with Toby Svoboda
Public Affairs Quarterly
(2016)
[Download a preprint here]

The strongest arguments for the permissibility of geoengineering (also known as climate engineering) rely implicitly on non-ideal theory—roughly, the theory of justice as applied to situations of partial compliance with principles of ideal justice. In an ideally just world, such arguments acknowledge, humanity should not deploy geoengineering; but in our imperfect world, society may need to complement mitigation and adaptation with geoengineering to reduce injustices associated with anthropogenic climate change. We interpret research proponents’ arguments as an application of a particular branch of non-ideal theory known as “clinical theory.” Clinical theory aims to identify politically feasible institutions or policies that would address existing (or impending) injustice without violating certain kinds of moral permissibility constraints. We argue for three implications of clinical theory: First, conditional on falling costs and feasibility, clinical theory provides strong support for some geoengineering techniques that aim to remove carbon dioxide from the atmosphere. Second, if some kinds of carbon dioxide removal technologies are supported by clinical theory, then clinical theory further supports using those technologies to enable “overshoot” scenarios in which developing countries exceed the cumulative emissions caps that would apply in ideal circumstances. Third, because of tensions between political feasibility and moral permissibility, clinical theory provides only weak support for geoengineering techniques that aim to manage incoming solar radiation.
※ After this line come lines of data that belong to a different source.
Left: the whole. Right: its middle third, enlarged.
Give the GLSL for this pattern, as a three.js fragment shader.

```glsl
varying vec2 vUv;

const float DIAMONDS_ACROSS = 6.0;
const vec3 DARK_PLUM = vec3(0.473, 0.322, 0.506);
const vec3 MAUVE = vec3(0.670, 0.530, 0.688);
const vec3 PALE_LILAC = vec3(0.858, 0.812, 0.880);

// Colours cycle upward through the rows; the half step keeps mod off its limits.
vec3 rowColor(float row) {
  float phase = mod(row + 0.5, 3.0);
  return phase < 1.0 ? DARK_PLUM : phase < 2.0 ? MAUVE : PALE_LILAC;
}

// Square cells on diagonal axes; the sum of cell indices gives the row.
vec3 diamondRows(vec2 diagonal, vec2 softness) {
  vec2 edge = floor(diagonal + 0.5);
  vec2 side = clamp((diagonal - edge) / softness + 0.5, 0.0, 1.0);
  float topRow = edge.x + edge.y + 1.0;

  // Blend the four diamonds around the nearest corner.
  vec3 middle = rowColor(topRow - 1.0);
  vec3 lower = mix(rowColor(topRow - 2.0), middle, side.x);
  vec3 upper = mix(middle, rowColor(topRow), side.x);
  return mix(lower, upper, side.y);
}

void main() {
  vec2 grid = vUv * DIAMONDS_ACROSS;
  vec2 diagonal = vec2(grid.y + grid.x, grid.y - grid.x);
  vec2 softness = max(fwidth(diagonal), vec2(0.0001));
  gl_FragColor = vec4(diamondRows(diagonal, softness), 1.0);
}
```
STARTING A FLOOD TO STOP A FIRE? SOME MORAL CONSTRAINTS ON SOLAR RADIATION MANAGEMENT

Ethics, Policy & Environment (2014)
DOI 10.1080/21550085.2014.926056
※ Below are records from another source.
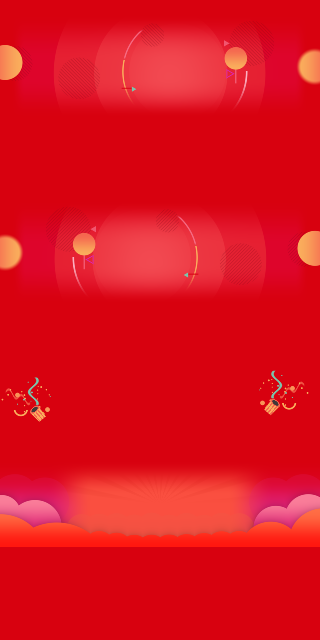
A WebGL 1 fragment shader for this background:

```glsl
precision highp float;
// Festive red backdrop: two mirrored banners of glowing discs, a pair of
// confetti poppers and a sunset band of clouds. Distance functions are painted
// in layers on a 384 x 768 grid spanning the canvas, with y pointing down.
uniform vec2 u_resolution;

const vec2 GRID = vec2(384., 768.);
const float BANNER_STEP = 223.;
const float BAND_BOTTOM = 656.5;
const float HATCH_PERIOD = 4.;
const vec3 RED = vec3(.847, .004, .06);
const vec3 CRIMSON = vec3(.87, .02, .17);
const vec3 ROSE = vec3(.91, .15, .2);
const vec3 GLOW = vec3(.95, .29, .32);
const vec3 CORAL = vec3(.96, .4, .31);
const vec3 GOLD = vec3(.98, .68, .36);
const vec3 PINK = vec3(.98, .49, .6);
const vec3 MAGENTA = vec3(.88, .13, .46);
const vec3 SUNSET = vec3(.98, .31, .25);
const vec3 ORANGE = vec3(1., .43, .27);
const vec3 FLAME = vec3(1., .09, .06);
const vec3 TEAL = vec3(.48, .77, .67);
const vec3 MAROON = vec3(.48, .02, .08);

float px;  // grid units per pixel
vec2 p;    // current grid position
vec3 col;  // colour painted so far

float hash(float n) {
  n = fract(n * .1031);
  n *= n + 33.33;
  return fract(n * (n + n));
}
float fill(float d) { return 1. - smoothstep(-.5 * px, .5 * px, d); }
void paint(vec3 tint, float alpha) { col = mix(col, tint, alpha); }
float ball(float x, float y, float r) { return length(p - vec2(x, y)) - r; }
float window(float v, float a, float b, float soft) {
  return smoothstep(a - soft, a + soft, v) * (1. - smoothstep(b - soft, b + soft, v));
}
float triangle(float x, float y, float r) {
  vec2 q = p - vec2(x, y);
  return max(abs(q.y) * .866 + q.x * .5, -q.x) - r;
}
vec3 orbTint(float t) { return mix(CORAL, GOLD, smoothstep(-1., 1., t)); }

void banner() {
  float fade = smoothstep(18., 72., p.y) * (1. - smoothstep(94., 141., p.y));
  // Nested discs and central glow
  paint(CRIMSON, fade * window(p.x, 22., 361., 8.));
  paint(ROSE, .8 * fade * fill(ball(191.5, 88., 127.)));
  paint(mix(ROSE, GLOW, .45), .8 * fade * fill(ball(193., 88., 80.)));
  float glow = exp(-pow(ball(203., 92., 0.) / 60., 2.));
  paint(GLOW, fade * glow * mix(.45, .95, fill(ball(213., 86., 58.))));
  // Hatched patches
  float patches = min(ball(183., 42., 14.), ball(95., 94., 25.));
  patches = min(patches, min(ball(302., 52., 27.), ball(18., 76., 21.)));
  float line = abs(fract((p.x - p.y) / HATCH_PERIOD) - .5) * HATCH_PERIOD;
  paint(MAROON, .23 * fill(patches) * fill(line - .7));
  // Thin arcs
  float ring = fill(abs(ball(213., 86., 65.5)) - .8) * step(p.x, 213.);
  paint(PINK, .75 * ring * window(p.y, 37., 70., 2.));
  paint(GOLD, ring * step(72., p.y) * (1. - smoothstep(95., 128., p.y)));
  ring = fill(abs(ball(224., 86., 72.)) - 1.) * step(224., p.x);
  paint(mix(PINK, vec3(1.), .4), ring * step(85., p.y) * (1. - smoothstep(90., 136., p.y)));
  // Orbs, balloon and small triangles
  paint(orbTint((p.x - 6.) / 21.), fill(ball(6., 75., 21.)));
  paint(orbTint((378. - p.x) / 20.), 1. - smoothstep(-3., 3.5, ball(378., 80., 19.5)));
  paint(PINK, .7 * fill(abs(p.x - 283.) - .7) * window(p.y, 83., 100., 1.));
  paint(PINK, .6 * fill(triangle(271., 52., 2.2)));
  paint(orbTint((p.y - 70.) / 13.), fill(ball(283., 70., 13.5)));
  paint(vec3(.86, .15, .72), fill(abs(triangle(275., 88.5, 2.7)) - .5));
  paint(RED, .7 * fill(abs(p.y - 106.) - .8) * window(p.x, 146., 158., 1.));
  paint(TEAL, fill(triangle(160., 107., 1.8)));
}

void popper() {
  // Ribbons
  float sway = 40. + 5. * sin((p.y - 450.) * .23);
  paint(TEAL, fill(abs(p.x - sway) * .72 - 1.1) * window(p.y, 453., 486., 1.));
  float wave = 466. + .45 * p.x + 3.5 * sin(p.x * .42);
  paint(CORAL, .8 * fill(abs(p.y - wave) * .65 - .9) * window(p.x, 7., 36., 1.));
  paint(GOLD, fill(abs(ball(25., 491., 7.5)) - 1.) * step(492., p.y));
  // Scattered confetti
  for (int i = 1; i < 29; i++) {
    float k = float(i);
    float a = 6.2832 * hash(k * 3.7);
    vec2 c = vec2(30., 481.) + vec2(31. * cos(a), 28. * sin(a)) * sqrt(hash(k * 7.3));
    vec3 tint = mix(TEAL, GOLD, step(.35, hash(k * 5.9)));
    paint(tint, fill(ball(c.x, c.y, .5 + .6 * hash(k * 11.1))));
  }
  paint(orbTint(.2), fill(min(ball(57., 491.5, 2.8), ball(21., 474., 2.8))));
  // Striped tube with a dark mouth
  vec2 q = p - vec2(41.5, 491.5);
  q = vec2(q.x * .64 + q.y * .77, q.y * .64 - q.x * .77);
  float tube = max(abs(q.x - 7.5) - 7.5, abs(q.y) - 6.5 + .1 * q.x);
  paint(mix(CORAL, GOLD, step(.4, fract(q.y / 3.4))), fill(tube));
  float mouth = length(q * vec2(2., 1.)) - 6.5;
  paint(CORAL, fill(mouth));
  paint(vec3(.25, .22, .22), fill(mouth + 2.));
}

void cloudBand() {
  // Sunset glow with magenta sides and faint rays
  float middle = window(p.x, 84., 301., 28.);
  vec3 sky = mix(mix(CRIMSON, MAGENTA, smoothstep(575., 612., p.y)), SUNSET, middle);
  float rays = smoothstep(.2, .8, sin(26. * atan(p.x - 192., 606. - p.y)));
  sky -= .018 * middle * rays * window(p.y, 570., 598., 8.);
  paint(sky, smoothstep(553., 594., p.y));
  // Translucent distant clouds
  float mx = abs(p.x - 191.);
  float distant = min(length(vec2(mx - 173., p.y - 598.)), length(vec2(mx - 137., p.y - 602.)));
  paint(MAGENTA, .2 * fill(distant - 29.));
  // Low bumps across the middle
  float haze = 1e3, front = 648. - p.y;
  for (int i = 0; i < 10; i++) {
    float k = float(i), x = 98. + 21. * k;
    float dip = 6. - 6. * pow(abs(x - 192.) / 100., 2.);
    haze = min(haze, ball(x, 633. + 3. * hash(k + 2.), 18.));
    front = min(front, ball(x, 653. + dip + 3. * hash(k + 9.), 19.));
  }
  paint(vec3(.95, .33, .27), .5 * fill(haze));
  // Pink side clouds with a soft shadow
  float side = min(min(ball(2., 617., 23.), ball(42., 632., 32.)),
                   min(ball(370., 621., 28.), ball(331., 634., 27.)));
  col *= 1. - .13 * exp(-max(side, 0.) / 4.);
  paint(mix(PINK, MAGENTA, smoothstep(600., 640., p.y)), fill(side));
  // Orange foreground clouds
  front = min(front, min(ball(0., 675., 58.), ball(68., 695., 68.)));
  front = min(front, min(ball(325., 664., 38.), ball(388., 652., 42.)));
  col *= 1. - .12 * exp(-max(front, 0.) / 4.);
  paint(mix(ORANGE, FLAME, smoothstep(612., 656., p.y)), fill(front));
}

void main() {
  vec2 uv = gl_FragCoord.xy / u_resolution;
  vec2 home = vec2(uv.x, 1. - uv.y) * GRID;
  px = GRID.x / u_resolution.x;
  col = RED;
  p = home;
  banner();
  popper();
  cloudBand();
  p = vec2(GRID.x - home.x, home.y - BANNER_STEP);
  banner();
  p = vec2(372. - home.x, home.y + 8.);
  popper();
  col = mix(col, RED, 1. - fill(home.y - BAND_BOTTOM));
  gl_FragColor = vec4(col, 1.);
}
```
Solar radiation management (SRM), a form of climate engineering, would offset the effects of increased greenhouse gas concentrations by reducing the amount of sunlight absorbed by the Earth. To encourage support for SRM research, advocates argue that SRM may someday be needed to reduce the risks from climate change. This paper examines the implications of two moral constraints—the Doctrine of Doing and Allowing, and the Doctrine of Double Effect—on this argument for SRM and SRM research. The Doctrine of Doing and Allowing, and perhaps the Doctrine of Double Effect, shows that the argument is weaker than it appears.

 
 
 

PHILOSOPHY TEXTBOOKS

 
 
 

CONTACt

 

You can email at morrow@american.edu or find me on Twitter @climateMorrow.